Watching an animal that exceeds one hundred and fifty years in age is crazy, trying to imagine what things they must have witnessed in their lives. We were lucky to see quite a few moving and feeding as they can refrain from eating for months and not move at all.
The service on the liveaboard was top notch and we all want to go again. For the most part the water is not that cold and a 7mm with vest and hood will suffice, but drysuits if you have them are the way to go.
There is current, three to four knots on average and we were told it can get stronger than that, but there are plenty of posies amongst the rock to shelter in and you are never swimming against the current you are always drifting.
I dived Sidemount and wore my tanks from the liveaboard down into the tender, there was enough room and It was not a problem.

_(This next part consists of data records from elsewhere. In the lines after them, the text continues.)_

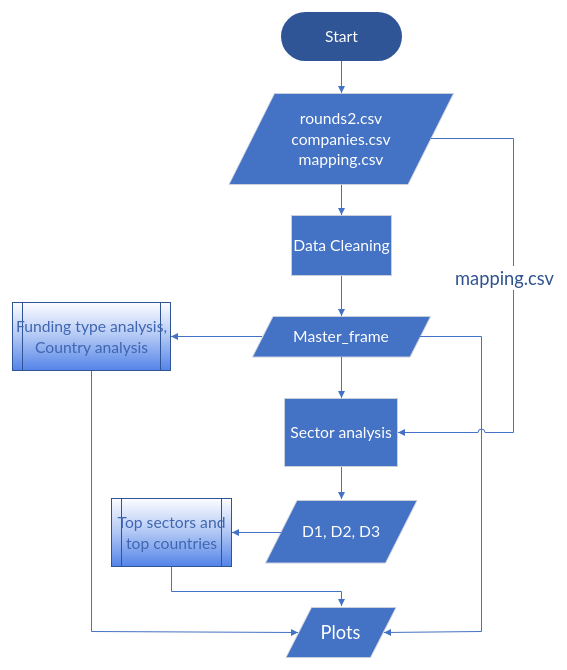
<!DOCTYPE html>
<html lang="en">
<head>
<meta charset="utf-8">
<title>Data analysis flowchart</title>
<style>
:root {
  --blue: #4472c4;
  --navy: #2f5597;
  --edge: #c9cfdb;
  --label: #2f528f;
  --sub-text: #3f66b0;
  --sub-top: #fbfcff;
  --sub-bottom: #5585e8;
}
* { box-sizing: border-box; }
html, body { margin: 0; }
body { width: 567px; height: 670px; overflow: hidden; background: #fff; }
.flowchart {
  position: relative;
  width: 567px;
  height: 670px;
  font: 15.7px/20.5px Lato, "Open Sans", sans-serif;
  color: #fff;
}
.connectors { position: absolute; left: 0; top: 0; display: block; }
.node {
  position: absolute;
  display: flex;
  align-items: center;
  justify-content: center;
  text-align: center;
  white-space: nowrap;
}
.terminal { background: var(--navy); border-radius: 25px; }
.process { background: var(--blue); border: 1px solid var(--edge); }
.subprocess {
  background: linear-gradient(var(--sub-top), #b4c9f5 48%, var(--sub-bottom));
  border: 1px solid var(--navy);
  color: var(--sub-text);
}
.subprocess::before {
  content: "";
  position: absolute;
  inset: 0 9px;
  border: solid var(--navy);
  border-width: 0 1px;
}
.subprocess span { position: relative; }
.start { left: 281px; top: 12px; width: 121px; height: 49px; }
.sources { left: 229px; top: 93px; width: 224px; height: 92px; }
.cleaning { left: 291px; top: 215px; width: 101px; height: 61px; }
.master { left: 252px; top: 316px; width: 178px; height: 41px; }
.funding { left: 12px; top: 302px; width: 159px; height: 69px; }
.sector { left: 284px; top: 398px; width: 114px; height: 69px; }
.outputs { left: 265px; top: 500px; width: 152px; height: 63px; }
.top-sectors { left: 111px; top: 498px; width: 121px; height: 69px; }
.plots { left: 286px; top: 607px; width: 109px; height: 51px; font-size: 18.3px; }
.edge-label {
  left: 454px; top: 266px; width: 101px; height: 24px;
  background: #fff;
  color: var(--label);
  font-size: 18.3px;
}
</style>
</head>
<body>
<main class="flowchart">
  <svg class="connectors" width="567" height="670" viewBox="0 0 567 670" aria-hidden="true">
    <defs>
      <marker id="arrow" markerUnits="userSpaceOnUse" markerWidth="8" markerHeight="8" refX="7" refY="4" orient="auto">
        <polygon points="0,0.5 7,4 0,7.5" fill="#4472c4"/>
      </marker>
    </defs>
    <g fill="#4472c4" stroke="#c9cfdb">
      <polygon points="274.5,93.5 453.5,93.5 408,184.5 229,184.5"/>
      <polygon points="273,316.5 430.5,316.5 410,357 252.5,357"/>
      <polygon points="297,500.5 417,500.5 385.5,563 265.5,563"/>
      <polygon points="311.5,607.5 396,607.5 370.5,657.5 286,657.5"/>
    </g>
    <g fill="none" stroke="#4472c4" marker-end="url(#arrow)">
      <path d="M341.5 61V93"/>
      <path d="M341.5 185V215"/>
      <path d="M341.5 276V316"/>
      <path d="M341.5 357V398"/>
      <path d="M341.5 467V499"/>
      <path d="M262 336.5H171"/>
      <path d="M281 532.5H232"/>
      <path d="M431 138.5H513.5V432.5H485A3.5 3.5 0 0 0 478 432.5H398"/>
      <path d="M420 336.5H481.5V631.5L384 632.5"/>
      <path d="M91.5 371V631.5L298 632.5"/>
      <path d="M171.5 567V591.5H341.5V606"/>
    </g>
  </svg>

  <div class="node terminal start">Start</div>
  <div class="node sources">rounds2.csv<br>companies.csv<br>mapping.csv</div>
  <div class="node process cleaning">Data Cleaning</div>
  <div class="node master">Master_frame</div>
  <div class="node subprocess funding"><span>Funding type analysis,<br>Country analysis</span></div>
  <div class="node process sector">Sector analysis</div>
  <div class="node outputs">D1, D2, D3</div>
  <div class="node subprocess top-sectors"><span>Top sectors and<br>top countries</span></div>
  <div class="node plots">Plots</div>
  <div class="node edge-label">mapping.csv</div>
</main>
</body>
</html>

I did a negative entry with my camera in hand, this was also no problem for me, nor for the other divers with cameras.
For the most part diving in currents was fun, especially when we let go of the rocks and zoomed through three hundred Hammerheads. That was epic! I did lose about 5kg on the trip which I’m not complaining about. Mostly this was because of the equipment I was lugging around on land and in the water, the exertion of filming with one hand on many instances and holding a rock in a current with the other was a great workout.
Galapagos does not disappoint at all, in fact even with the highest of expectations you will be blown away by the life there. Everywhere you look there is always something going on, whether its hundreds of Blue Footed Boobies dive bombing fish out at sea, or Silky sharks behind the boat at night, or a Fin Whale passing on by as you eat your breakfast…Galapagos is a place I’ll always have close to my heart and one I will definitely be returning to.
Trip video above.